For a quick summary of this topic, have a look at Key signature.All Keys On 1 page
The D-sharp harmonic minor scale has 5 sharps, 1 double-sharp.
This harmonic minor scale is based on the natural minor scale with the same key / tonic note - D# natural minor scale.
Since the natural minor key is itself on the Circle of 5ths - D# minor on circle of 5ths, this means that this is a commonly used harmonic minor scale key.
This scale sounds the same as the Eb harmonic minor scale, which is also a commonly used scale. The same notes are played in the same order in each scale - they sound identical. Only the names of the individual notes are different.
These note names are shown below on the treble clef followed by the bass clef.
The white keys are named using the alphabetic letters A, B, C, D, E, F, and G, which is a pattern that repeats up the piano keyboard.
Every white or black key could have a flat(b) or sharp(#) accidental name, depending on how that note is used. In a later step, if sharp or flat notes are used, the exact accidental names will be chosen.
The audio files below play every note shown on the piano above, so middle C (marked with an orange line at the bottom) is the 2nd note heard.
The D# harmonic minor scale has 5 sharps, 1 double-sharp.
For the major and natural minor scales, no more information is needed to write the key signature. Just put the correct number of sharp or flat symbols next to the treble clef.
However, harmonic minor key signatures use the natural minor key signature of the same key (in this case - D# natural minor key signature) next to the treble clef, and then the differences between the two scales are shown as adjustments next to the note names on the staff.
Firstly, in this step, the harmonic minor scale is shown on a piano keyboard. Now compare this to the next step showing the natural minor scale (specifically the 7th note).
To understand why the D-sharp harmonic minor scale has 5 sharps, 1 double-sharp, have a look at the D# harmonic minor scale page, which shows the music theory rules for identifying the note positions and names for this scale.

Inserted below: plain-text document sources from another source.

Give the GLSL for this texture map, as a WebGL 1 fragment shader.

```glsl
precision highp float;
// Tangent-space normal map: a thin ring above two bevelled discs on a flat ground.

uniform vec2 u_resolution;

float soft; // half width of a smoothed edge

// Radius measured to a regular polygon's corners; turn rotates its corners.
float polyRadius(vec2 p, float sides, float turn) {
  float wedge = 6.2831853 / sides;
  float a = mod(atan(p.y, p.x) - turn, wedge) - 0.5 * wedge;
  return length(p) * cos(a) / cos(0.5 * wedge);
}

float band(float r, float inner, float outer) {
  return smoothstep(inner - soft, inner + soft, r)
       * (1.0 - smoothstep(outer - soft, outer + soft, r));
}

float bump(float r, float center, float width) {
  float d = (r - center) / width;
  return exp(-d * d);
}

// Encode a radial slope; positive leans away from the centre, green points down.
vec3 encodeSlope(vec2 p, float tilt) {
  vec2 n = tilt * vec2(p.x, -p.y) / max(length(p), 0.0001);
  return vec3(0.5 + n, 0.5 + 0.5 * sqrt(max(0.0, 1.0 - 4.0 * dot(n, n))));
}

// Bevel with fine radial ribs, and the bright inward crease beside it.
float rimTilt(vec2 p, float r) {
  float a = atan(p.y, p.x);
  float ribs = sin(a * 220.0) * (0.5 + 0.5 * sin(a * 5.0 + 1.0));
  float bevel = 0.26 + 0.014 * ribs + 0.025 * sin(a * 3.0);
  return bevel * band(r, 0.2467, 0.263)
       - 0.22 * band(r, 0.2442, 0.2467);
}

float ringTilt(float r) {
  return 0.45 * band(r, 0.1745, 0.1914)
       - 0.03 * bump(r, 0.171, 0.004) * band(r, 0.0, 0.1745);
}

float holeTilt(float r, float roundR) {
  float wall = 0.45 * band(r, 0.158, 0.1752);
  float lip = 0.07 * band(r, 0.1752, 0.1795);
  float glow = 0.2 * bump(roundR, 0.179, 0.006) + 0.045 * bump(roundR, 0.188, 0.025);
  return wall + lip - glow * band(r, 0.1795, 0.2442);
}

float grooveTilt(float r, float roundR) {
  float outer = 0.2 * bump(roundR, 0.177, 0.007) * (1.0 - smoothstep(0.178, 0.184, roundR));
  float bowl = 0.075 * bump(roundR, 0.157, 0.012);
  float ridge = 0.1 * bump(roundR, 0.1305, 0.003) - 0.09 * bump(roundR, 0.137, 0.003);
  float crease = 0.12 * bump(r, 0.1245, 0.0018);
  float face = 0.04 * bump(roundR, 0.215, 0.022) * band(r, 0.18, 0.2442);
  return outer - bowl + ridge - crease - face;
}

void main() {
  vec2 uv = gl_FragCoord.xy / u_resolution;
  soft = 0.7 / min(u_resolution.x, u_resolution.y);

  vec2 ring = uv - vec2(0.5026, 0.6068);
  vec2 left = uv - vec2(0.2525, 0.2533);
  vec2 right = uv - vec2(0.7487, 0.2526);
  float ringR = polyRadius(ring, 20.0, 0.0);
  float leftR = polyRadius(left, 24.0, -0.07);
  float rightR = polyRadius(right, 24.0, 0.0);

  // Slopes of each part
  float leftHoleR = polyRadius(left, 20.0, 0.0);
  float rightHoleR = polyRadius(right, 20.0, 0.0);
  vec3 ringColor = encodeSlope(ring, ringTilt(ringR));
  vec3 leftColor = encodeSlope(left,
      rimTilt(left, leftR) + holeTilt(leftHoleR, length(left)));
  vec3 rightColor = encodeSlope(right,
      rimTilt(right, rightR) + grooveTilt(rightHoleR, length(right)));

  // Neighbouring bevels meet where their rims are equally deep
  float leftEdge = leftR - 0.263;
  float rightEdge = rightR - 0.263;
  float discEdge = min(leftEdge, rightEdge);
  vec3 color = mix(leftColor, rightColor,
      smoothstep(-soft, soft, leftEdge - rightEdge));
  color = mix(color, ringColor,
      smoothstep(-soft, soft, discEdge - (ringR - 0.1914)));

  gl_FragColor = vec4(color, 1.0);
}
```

The D# natural minor key signature has 6 sharps, which is different to the harmonic minor scale above.
To calculate the D-sharp harmonic minor scale from the D# natural minor scale, the 7th note position of the natural minor scale - note C# is raised by one half-tone / semitone, as shown in the next step.
However, the harmonic minor key signature next to the bass or treble clef will not reflect this raised note, as explained in the next step.
Below is a table showing the note name adjustments that describe the difference between this harmonic scale note and the natural minor scale, whose key signature it uses.
The 7th note of the natural minor scale needs to be raised by one half-tone / semitone, which will result in adjustment action on the existing natural minor note name.
The natural minor key signature of the bass or treble clef is used, with the differences between the two scales shown as adjustments next to the note names on the staff, not in the key signature itself.